Animation is a funny art form. Since most animated films are made with children in mind, it seems that many still view them as strictly infantile entertainment. Speaking with my mom last week, I reccomended that she go see WALL-E, the fantastic new creation from the geniuses at Pixar. She replied, “but it’s a cartoon”.
In reality, the artform is making more of a move towards being geared for adults. Even films like the SHREK series, which were certainly geared towards children, were laced with jokes and references that no child could comprehend. They didn’t care though because a donkey that sounds like Eddie Murphy is fuuuuuuny.
With recent films such as PERSEPOLIS, animated films are even making it into the art house. Now comes somewhat of a hybrid of both worlds. WALL-E is a film that I’m certain any child would enjoy, and no child would really understand. Are kids going to grasp a biting satire of the current human condition? A dystopian view of our consumption and environmental problems? Probably not. But it’s ok because a robot that dances is fuuuuuuny.
WALL-E is essentially a silent film for kids. Now that takes balls. The first half of the film contains no dialogue as it charts the lonliness of a little trash compactor robot. The Earth is dingy, dirty and filled with smog and trash. WALL-E’s job is to compact the trash into a cube and stack them on top of each other. This creates skyscraper’s made purely of trash. Will kids understand this?

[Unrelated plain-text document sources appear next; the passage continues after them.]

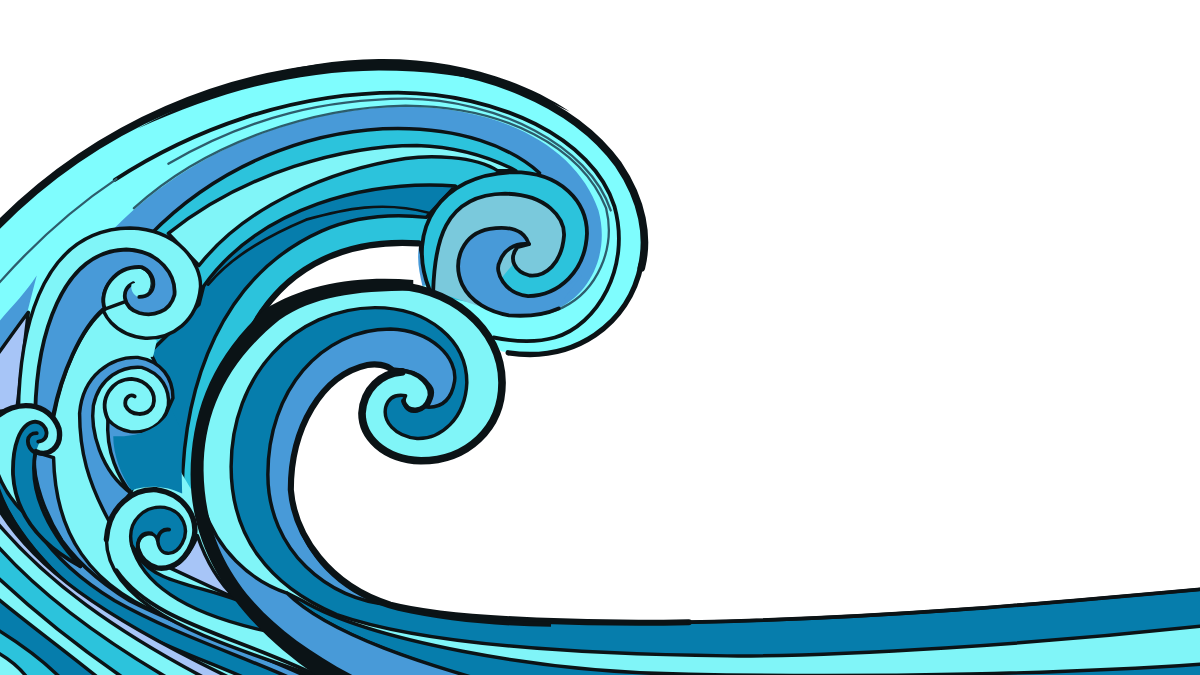
<!DOCTYPE html>
<html lang="en">
<head>
<meta charset="utf-8">
<title>Curling ocean wave</title>
<style>
:root{
  --paper:#ffffff;
  --ink:#0b1316;
  --foam:#7ffdfe;
  --aqua:#80f5f8;
  --teal:#2cc3dc;
  --deep:#067dac;
  --blue:#489ad8;
  --mist:#7ac9dc;
  --lilac:#a7c5f7;
}
html,body{margin:0;padding:0;background:var(--paper);overflow:hidden}
.canvas{width:1200px;height:675px;overflow:hidden;background:var(--paper)}
.canvas svg{display:block}
.band{stroke:var(--ink);stroke-width:4.5;stroke-linejoin:round;stroke-linecap:round}
.plain{stroke:none}
.line{fill:none;stroke:var(--ink);stroke-width:5;stroke-linecap:round;stroke-linejoin:round}
.hair{stroke-width:3;stroke:#2d5d6c}
.bold{stroke-width:10}
.paper{fill:var(--paper)}
.ink{fill:var(--ink)}
.foam{fill:var(--foam)}
.aqua{fill:var(--aqua)}
.teal{fill:var(--teal)}
.deep{fill:var(--deep)}
.blue{fill:var(--blue)}
.mist{fill:var(--mist)}
.lilac{fill:var(--lilac)}
</style>
</head>
<body>
<main class="canvas">
<svg width="1200" height="675" viewBox="0 0 1568 882" preserveAspectRatio="none" role="img" aria-label="Stylised blue ocean wave with curling crests">

  <g id="back-crest">
    <path class="plain foam" d="M-10 300C120 165 300 86 495 84C630 84 750 135 808 215C850 275 850 345 820 395C785 450 725 470 655 459L560 372L300 500L260 650L320 800L450 890H-10Z"/>
    <path class="plain blue" d="M140 308C250 190 400 141 530 139C660 140 755 195 782 275C797 330 772 385 725 405C690 418 650 412 625 395L560 372L300 420L150 460L60 400Z"/>
    <path class="line hair" d="M175 272C270 185 410 140 530 138C660 139 760 192 792 272C805 325 780 380 735 402C700 418 655 414 625 395"/>
    <path class="line" d="M150 235C250 170 380 121 520 121C650 122 775 180 803 270C825 350 780 425 725 441C700 448 675 447 645 441"/>
    <path class="line hair" d="M-5 374C45 317 95 272 152 234"/>
    <path class="line hair" d="M220 214C330 150 430 130 530 129C650 130 770 190 798 275"/>

    <g id="crest-bands">
      <path class="band teal" d="M195 308C300 200 430 168 520 168C600 168 665 190 705 226L560 372L548 319C440 312 365 355 325 435L250 660L236 640L200 460Z"/>
      <path class="band aqua" d="M220 305C320 225 450 190 545 190C600 192 640 205 674 223L650 223C620 203 560 203 530 207C430 222 320 270 260 347Z"/>
      <path class="band deep" d="M595 243C480 235 340 270 266 374L260 398L196 460L225 520L145 572L168 642H238C240 500 290 360 420 302C470 280 520 280 557 284Z"/>
      <path class="line" d="M272 372C300 338 345 310 400 287C450 273 500 262 560 278" style="stroke-width:3.5"/>
    </g>

    <path class="plain paper" d="M325 437C365 357 440 312 548 319C544 340 548 355 552 374C470 362 380 387 325 437Z"/>
    <path class="line" style="stroke-width:8" d="M325 437C365 357 440 311 547 318"/>

    <g id="crest-curl">
      <path class="plain teal" d="M560 385C540 330 545 240 670 225C735 225 767 265 767 305C765 355 730 386 690 387C660 384 648 355 652 342C658 325 672 316 692 319L640 400Z"/>
      <path class="plain mist" d="M566 380C568 320 578 254 660 253C715 254 738 285 737 308C734 345 712 362 692 360C672 355 664 338 676 323L692 319L625 400Z"/>
      <path class="plain blue" d="M691 319C685 300 665 295 640 299C605 305 590 340 604 372C615 395 640 408 665 412C690 413 715 410 730 400L760 360C735 380 710 389 690 387C660 384 645 355 653 342C658 327 672 317 691 319Z"/>
      <path class="line" d="M561 378C530 300 575 228 670 225C735 225 767 265 767 305C765 355 730 386 690 387C660 384 645 355 653 342C658 327 672 317 691 319"/>
      <path class="line" d="M566 380C568 320 578 254 660 253C715 254 738 285 737 308C734 345 712 362 692 360C672 355 664 338 676 323L691 319"/>
      <path class="line" d="M691 319C685 300 665 295 640 299C605 305 590 340 604 372C615 395 640 408 665 412C690 414 712 411 730 403"/>
    </g>

    <path class="line bold" d="M-10 302C120 167 300 86 495 84C630 84 750 135 808 215C840 262 848 310 838 350"/>
    <path class="line" style="stroke-width:7" d="M838 345C822 425 750 474 664 461"/>
    <path class="plain ink" d="M180 168C290 108 390 78 495 77C590 76 680 102 745 146C670 108 590 92 495 92C390 93 290 118 180 168Z"/>
  </g>

  <g id="side-swell">
    <path class="plain blue" d="M-5 425C15 400 32 385 48 360L30 430L-5 480Z"/>
    <path class="band lilac" d="M-8 470C10 445 24 425 37 408L22 535L-8 538Z"/>
    <path class="plain aqua" d="M70 540C80 490 105 430 137 403L205 445L200 466L150 470L250 640L320 810L460 890H90L20 620Z"/>

    <g id="curl-upper">
      <path class="band aqua" d="M24 540C25 450 45 300 170 298C235 300 263 345 262 375C258 420 225 443 190 442C150 438 130 410 133 388C138 360 165 345 185 349C203 356 204 385 186 386L137 404C105 430 80 490 70 545Z"/>
      <path class="plain blue" d="M46 540C48 440 80 328 165 326C210 328 230 360 228 385C222 408 200 414 182 409C160 402 157 378 172 370L184 386C204 382 202 355 185 349C160 345 136 365 133 388C132 395 134 400 137 404C105 430 80 490 70 545Z"/>
      <path class="line" d="M46 540C48 440 80 328 165 326C210 328 230 360 228 385C222 408 200 414 182 409C160 402 157 378 174 370"/>
      <path class="line" d="M70 540C80 490 105 430 135 404"/>
      <path class="plain aqua" d="M172 371C184 366 196 374 194 385L180 388C174 385 170 378 172 371Z"/>
      <path class="line" d="M137 404C128 380 150 347 185 349C206 357 206 388 182 388"/>
    </g>

    <g id="curl-middle">
      <path class="band blue" d="M142 680C115 630 104 590 104 540C108 490 145 466 180 467C212 472 226 495 226 520L170 645Z"/>
      <path class="band aqua" d="M172 645C130 615 118 560 122 530C130 492 160 478 185 480C212 488 222 510 220 530C214 558 190 566 170 564C158 562 148 556 141 548C138 590 155 625 172 645Z"/>
      <path class="line" d="M141 548C128 520 148 495 172 495C194 497 205 515 200 530C192 546 170 543 164 530C162 520 170 514 176 518"/>
      <path class="plain deep" d="M148 570C170 571 205 567 224 535L236 560L238 645C215 634 190 634 172 641C158 620 148 595 148 570Z"/>
    </g>

    <g id="bottom-swells">
      <path class="band blue" d="M44 590L70 598C72 690 110 770 235 812C310 840 380 865 450 900H-10V600Z"/>
      <path class="band deep" d="M18 590C14 660 60 730 150 785C230 830 320 858 400 895H-10V600Z"/>
      <path class="line" d="M45 592C40 660 80 730 170 785C250 825 330 850 410 888"/>
      <path class="band aqua" d="M-8 620C15 710 100 785 190 830C240 855 300 875 340 895H-10Z"/>
      <path class="plain ink" d="M-8 625C30 720 110 790 200 836C150 822 30 750 -8 648Z"/>
      <path class="band lilac" d="M-8 655C40 740 130 805 320 895H-10Z"/>
      <path class="band aqua" d="M-8 678C60 760 150 825 285 895H-10Z"/>
      <path class="band teal" d="M-8 708C50 775 130 835 235 895H-10Z"/>
      <path class="band aqua" d="M-8 750C45 800 100 845 175 895H-10Z"/>
      <path class="band deep" d="M-8 778C40 818 85 850 140 895H-10Z"/>
      <path class="band teal" d="M-8 820C25 840 60 865 88 895H-10Z"/>
      <path class="band aqua" d="M-8 850C15 862 30 875 42 895H-10Z"/>
    </g>

    <g id="curl-left">
      <path class="band aqua" d="M-8 548C20 520 65 525 77 560C82 585 62 598 47 590L44 600C45 630 58 670 80 705C30 680 0 640 -8 600Z"/>
      <path class="plain deep" d="M18 625C15 590 20 555 45 551C62 553 66 572 52 577L46 592C40 630 60 690 105 740C50 710 22 670 18 625Z"/>
      <path class="line" d="M105 740C50 710 20 670 17 620C16 585 25 553 46 551C64 553 66 576 50 577"/>
      <path class="line" d="M105 740C60 690 38 640 46 592C32 582 34 566 48 566"/>
      <path class="line" style="stroke-width:7" d="M-8 548C20 520 65 525 77 560C82 585 62 598 47 590"/>
    </g>

    <g id="curl-lower">
      <path class="band lilac" d="M222 742C242 735 252 715 258 700C270 735 285 760 308 782Z"/>
      <path class="band aqua" d="M440 895C330 850 140 810 139 705C142 660 175 638 205 640C240 645 258 675 254 700C246 732 225 745 205 742L190 735C215 770 270 775 320 795L380 850Z"/>
      <path class="band deep" d="M182 728C200 760 260 765 312 785L350 825C280 810 190 780 172 712Z"/>
      <path class="band deep" d="M172 712C165 680 190 660 215 663C240 668 248 692 238 710C228 728 208 728 206 706C202 692 182 696 180 712L184 732Z"/>
      <path class="line" d="M184 732C174 708 184 694 198 697M206 706C207 695 214 691 221 692"/>
      <path class="line" style="stroke-width:7" d="M139 705C142 660 175 638 205 640C240 645 258 675 254 700C246 732 225 745 205 742C192 738 184 730 180 718"/>
      <path class="line" d="M152 745C200 815 310 830 425 888"/>
    </g>
  </g>

  <g id="front-wave">
    <path class="plain aqua" d="M470 900C330 830 258 740 258 610C258 470 370 372 500 372C590 372 656 430 656 500C656 560 610 602 550 602C500 600 473 570 473 540C475 505 490 492 515 483C505 476 490 475 480 477C420 490 380 560 380 640C385 700 430 765 510 790C600 815 800 815 900 813C1150 808 1350 790 1580 769V900Z"/>
    <path class="band deep" d="M302 610C302 490 385 403 490 402C560 402 610 445 610 500C608 548 575 574 545 573C515 570 500 550 504 532C508 518 518 515 530 517C524 528 532 540 545 537C562 533 568 515 560 502C550 488 535 484 513 482C505 476 490 475 480 477C420 490 380 560 380 640C385 700 430 765 510 790C600 815 800 815 900 813C1150 808 1350 790 1580 769V817C1350 842 1100 858 950 857C780 855 560 845 440 803C350 765 302 700 302 610Z"/>
    <path class="band blue" d="M350 620C350 510 420 430 510 430C565 432 598 468 594 498C590 522 578 533 558 532C568 515 566 508 560 502C550 488 535 484 513 482C505 476 490 475 480 477C420 490 380 560 380 640C385 700 430 765 510 790C430 785 350 720 350 620Z"/>
    <path class="band deep" d="M395 785C480 835 700 879 900 881C1150 886 1400 880 1580 867V900H660C560 870 430 830 375 775Z"/>
    <path class="band blue" d="M262 650C280 720 330 760 375 775C430 830 560 870 670 900H470C330 830 265 750 262 650Z"/>
    <path class="line" style="stroke-width:8" d="M513 484C505 476 490 475 480 477C420 490 380 560 380 640C385 700 430 765 510 790C600 813 800 815 900 813"/>
    <path class="line" style="stroke-width:5" d="M900 813C1150 808 1350 790 1580 769"/>
    <path class="plain ink" d="M386 680C405 735 450 780 520 798C580 812 650 818 720 819L720 812C640 812 560 805 510 790C450 772 405 730 386 680Z"/>
    <path class="line bold" d="M300 470C350 405 420 372 500 372C590 372 656 430 656 500C656 560 610 602 550 602C500 600 473 570 473 540C475 508 498 488 525 486"/>
    <path class="line" style="stroke-width:6" d="M513 484C550 482 568 508 560 522C554 539 532 540 527 524"/>
    <path class="plain ink" d="M345 405C275 470 250 540 249 620C249 740 330 830 435 897H490C340 825 268 740 266 615C266 540 295 475 365 418C410 388 460 380 540 380L540 366C470 360 400 370 345 405Z"/>
  </g>
</svg>
</main>
</body>
</html>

WALL-E’s world gets turned upside down with the arrival of Eve (designed by Steve Jobs) a surveyor robot that is in search for signs of life in an otherwise compost heap of a planet. WALL-E is bewitched by her, and their sweet, innocent love story is what drives the film. It’s nice in the current cinematic climate of Ashton Kutcher/Cameron Diaz dopey romcoms to see a truly great love story that doesn’t follow the script. There are no at-the-altar interruptions, or “You complete me” speeches. WALL-E is simply enchanted by a world that now has Eve in it, even if it’s a world surrounded by garbage. Will kids really understand this?
These early scenes on Earth are fantastic and credit should be given to Pixar for another outstanding piece of animation work. The action eventually shifts to the Axiom, a gigantic luxury cruise space ship where morbidly obsese Americans float around in chairs and have everything done for them. They are all perfectly content with this situation because, of course, each one has their own personal television set. Will kids understand this?
What unfurls is a cautionary tale about the way we conduct ourselves and the way we treat our planet. It may sound dark but the film has a very positive and hopeful message about our ability to right the ship. It bodes well for Pixar as they have yet to miss. They may have a classic on their hands here. So far, this is my favorite film of the year.